↓↓↓

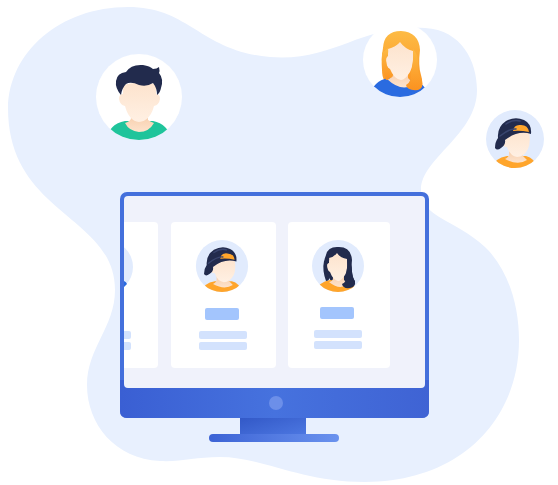
<!DOCTYPE html>
<html lang="en">
<head>
<meta charset="utf-8">
<title>Team profiles on a desktop screen</title>
<style>
:root {
  --white: #ffffff;
  --blob: #e8f0fe;
  --screen: #f0f2fb;
  --disc: #e1ebfd;
  --frame: #4470dc;
  --button: #6c8fe9;
  --label: #a3c5fd;
  --line: #d3e2fd;
  --navy: #222b4d;
  --navy-light: #39456f;
  --green: #1fc49b;
  --blue: #2a6be0;
  --orange: #ffa52b;
}
html, body { margin: 0; padding: 0; overflow: hidden; background: var(--white); }
svg { display: block; }
.white { fill: var(--white); }
.blob { fill: var(--blob); }
.screen { fill: var(--screen); }
.disc { fill: var(--disc); }
.frame { fill: var(--frame); }
.button { fill: var(--button); }
.label { fill: var(--label); }
.line { fill: var(--line); }
.navy { fill: var(--navy); }
.green { fill: var(--green); }
.blue { fill: var(--blue); }
.orange { fill: var(--orange); }
.skin { fill: url(#skin); }
.neck { fill: url(#neck); }
.seam { fill: none; stroke: var(--navy-light); stroke-width: 1.5; stroke-linecap: round; }
</style>
</head>
<body>
<svg width="558" height="485" viewBox="0 0 558 485" role="img" aria-label="Desktop monitor with profile cards and three floating avatars">
  <defs>
    <linearGradient id="skin" x1="0" y1="0" x2="0" y2="1">
      <stop offset="0" stop-color="#fde3cd"/>
      <stop offset="1" stop-color="#fff0e3"/>
    </linearGradient>
    <linearGradient id="neck" x1="0" y1="0" x2="0" y2="1">
      <stop offset="0" stop-color="#f6c9a4"/>
      <stop offset="1" stop-color="#fde3cd"/>
    </linearGradient>
    <linearGradient id="blonde" x1="0" y1="0" x2="0" y2="1">
      <stop offset="0" stop-color="#fdbb45"/>
      <stop offset="1" stop-color="#fb9220"/>
    </linearGradient>
    <linearGradient id="chin" x1="0" y1="0" x2="1" y2="0">
      <stop offset="0" stop-color="#3a5fd3"/>
      <stop offset="0.5" stop-color="#4672de"/>
      <stop offset="1" stop-color="#3f63d4"/>
    </linearGradient>
    <linearGradient id="stand" x1="0" y1="0" x2="1" y2="1">
      <stop offset="0" stop-color="#3157c6"/>
      <stop offset="1" stop-color="#4d78e2"/>
    </linearGradient>
    <linearGradient id="foot" x1="0" y1="0" x2="1" y2="0">
      <stop offset="0" stop-color="#3c63d5"/>
      <stop offset="1" stop-color="#6a92ee"/>
    </linearGradient>
    <clipPath id="disc-large"><circle r="43"/></clipPath>
    <clipPath id="disc-medium"><circle r="37"/></clipPath>
    <clipPath id="disc-small"><circle r="29"/></clipPath>
    <clipPath id="disc-card"><circle r="26"/></clipPath>
    <clipPath id="screen-area"><path d="M124 196H425V384Q425 388 421 388H128Q124 388 124 384Z"/></clipPath>

    <g id="avatar-cap">
      <circle class="disc" r="29"/>
      <g clip-path="url(#disc-small)">
        <path class="orange" d="M-23 30Q-21 19 -8 17L11 17Q20 19 22 30Z"/>
        <path class="neck" d="M-6 8H8V17Q11 20 12 21Q3 27 -10 20Q-6 18 -6 15Z"/>
        <path class="skin" d="M-10 -7Q0 -13 14 -7Q16 3 13 10Q9 18 2 18Q-5 17 -8 8Q-13 8 -13 3Q-13 0 -10 0Z"/>
        <path class="navy" d="M-17 -1Q-18 -12 -9 -18Q0 -23 9 -19Q17 -15 16 -5Q3 -9 -10 1Q-9 6 -14 9Q-18 12 -20 9Q-20 3 -17 -1Z"/>
        <path class="orange" d="M-2 -8Q-1 -15 6 -14Q13 -14 14 -7Q5 -9 -2 -8Z"/>
        <path class="seam" d="M-15 -3Q-5 -11 1 -10M-9 -15Q-2 -20 5 -18"/>
      </g>
    </g>

    <g id="text-lines">
      <rect class="label" x="6" width="34" height="12" rx="2"/>
      <rect class="line" y="23" width="48" height="8" rx="2"/>
      <rect class="line" y="34" width="48" height="8" rx="2"/>
    </g>
  </defs>

  <path id="backdrop" class="blob" d="M8 108C9 52 60 7 128 7C190 7 200 51 270 57C335 62 360 24 425 28C462 30 477 62 477 90C477 135 421 158 421 190C421 218 455 219 485 247C508 269 519 305 519 340C519 420 460 482 365 482C300 482 262 457 220 457C195 457 182 462 160 461C115 459 87 424 87 385C87 348 115 327 115 290C115 215 8 215 8 108Z"/>

  <g id="monitor">
    <path fill="url(#stand)" d="M240 416H306V436H240Z"/>
    <rect fill="url(#foot)" x="209" y="434" width="130" height="8" rx="4"/>
    <rect class="frame" x="120" y="192" width="309" height="226" rx="7"/>
    <path fill="url(#chin)" d="M120 380H429V411Q429 418 422 418H127Q120 418 120 411Z"/>
    <path class="screen" d="M124 200Q124 196 128 196H421Q425 196 425 200V384Q425 388 421 388H128Q124 388 124 384Z"/>
    <circle class="button" cx="276" cy="403" r="7"/>
  </g>

  <g id="profile-cards" clip-path="url(#screen-area)">
    <g id="card-left">
      <rect class="white" x="52" y="222" width="106" height="146" rx="4"/>
      <circle class="disc" cx="107" cy="267" r="26"/>
      <path class="blue" d="M120 280Q126 281 127 284L124 287H120Z"/>
      <use href="#text-lines" x="83" y="308"/>
    </g>
    <g id="card-middle">
      <rect class="white" x="171" y="222" width="105" height="146" rx="4"/>
      <use href="#avatar-cap" transform="translate(222 266) scale(0.9)"/>
      <use href="#text-lines" x="199" y="308"/>
    </g>
    <g id="card-right">
      <rect class="white" x="288" y="222" width="102" height="146" rx="4"/>
      <g id="avatar-dark-hair" transform="translate(338 266)">
        <circle class="disc" r="26"/>
        <g clip-path="url(#disc-card)">
          <path class="navy" d="M-12 -11Q-10 -20 1 -19Q13 -19 14 -6Q13 4 15 11Q19 19 12 22Q4 23 -4 20Q-12 8 -14 -2Q-14 -7 -12 -11Z"/>
          <path class="orange" d="M-23 27Q-20 16 -8 14L8 16Q17 17 20 27Z"/>
          <path class="neck" d="M-5 6H6V14Q9 17 10 18Q2 25 -9 16Q-5 15 -5 12Z"/>
          <path class="skin" d="M-9 -8Q-4 -9 -1 -13Q2 -8 9 -7Q10 4 7 9Q3 15 0 15Q-5 14 -8 6Q-11 4 -11 0Q-11 -3 -9 -3Z"/>
          <path class="navy" d="M9 -8Q14 -3 14 5Q14 11 17 15Q18 21 12 22Q5 23 4 18Q9 16 8 9Q10 0 9 -8Z"/>
          <path class="navy" d="M-9 -9Q-8 -4 -11 -2Q-11 4 -9 7Q-7 15 -12 15Q-16 4 -14 -5Z"/>
        </g>
      </g>
      <use href="#text-lines" x="314" y="308" transform="translate(0 -1)"/>
    </g>
  </g>

  <g id="avatar-short-hair" transform="translate(139 97)">
    <circle class="white" r="43"/>
    <g clip-path="url(#disc-large)">
      <path class="green" d="M-33 43Q-30 27 -14 24L14 24Q29 27 33 43Z"/>
      <path class="neck" d="M-8 14H9V23Q12 25 15 26Q10 35 0 35Q-10 34 -14 26Q-8 24 -8 21Z"/>
      <path class="skin" d="M-16 -12Q-2 -16 17 -13L17 -3Q21 -3 21 2Q20 8 15 9Q11 24 0 25Q-10 24 -14 9Q-19 8 -20 2Q-20 -3 -16 -3Z"/>
      <path class="navy" d="M-18 -2Q-24 -9 -23 -16Q-22 -24 -13 -25Q-8 -33 4 -32Q11 -31 14 -28Q18 -28 20 -30Q21 -26 20 -24Q25 -18 22 -9Q21 -4 18 -2Q18 -9 14 -14Q8 -10 0 -12Q-8 -16 -13 -13Q-17 -9 -18 -2Z"/>
    </g>
  </g>

  <g id="avatar-blonde" transform="translate(400 60)">
    <circle class="white" r="37"/>
    <g clip-path="url(#disc-medium)">
      <path fill="url(#blonde)" d="M-17 -12Q-16 -29 1 -29Q19 -28 20 -10Q18 6 21 15Q24 24 19 29Q8 33 -8 24Q-18 24 -18 10Q-19 -2 -17 -12Z"/>
      <path class="blue" d="M-31 37Q-27 21 -12 18L12 20Q25 22 29 37Z"/>
      <path class="neck" d="M-7 8H8V18Q12 22 14 24Q2 33 -13 19Q-7 18 -7 15Z"/>
      <path class="skin" d="M-12 -11Q-4 -13 0 -18Q5 -11 13 -9Q14 4 10 12Q5 20 1 20Q-6 19 -10 9Q-14 7 -14 1Q-14 -3 -12 -4Z"/>
      <path fill="url(#blonde)" d="M13 -11Q19 -5 18 5Q18 14 22 20Q24 28 18 30Q7 31 6 25Q12 22 11 12Q14 2 13 -11Z"/>
      <path fill="url(#blonde)" d="M-12 -12Q-11 -5 -14 -2Q-14 5 -11 10Q-8 20 -14 20Q-19 6 -18 -7Z"/>
    </g>
  </g>

  <use href="#avatar-cap" transform="translate(515 139)"/>
</svg>
</body>
</html>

↑↑↑

About this task ::
In the lines above, spot each one that contains the word "white" and copy it.

Exercise result ::
  --white: #ffffff;
html, body { margin: 0; padding: 0; overflow: hidden; background: var(--white); }
.white { fill: var(--white); }
      <rect class="white" x="52" y="222" width="106" height="146" rx="4"/>
      <rect class="white" x="171" y="222" width="105" height="146" rx="4"/>
      <rect class="white" x="288" y="222" width="102" height="146" rx="4"/>
    <circle class="white" r="43"/>
    <circle class="white" r="37"/>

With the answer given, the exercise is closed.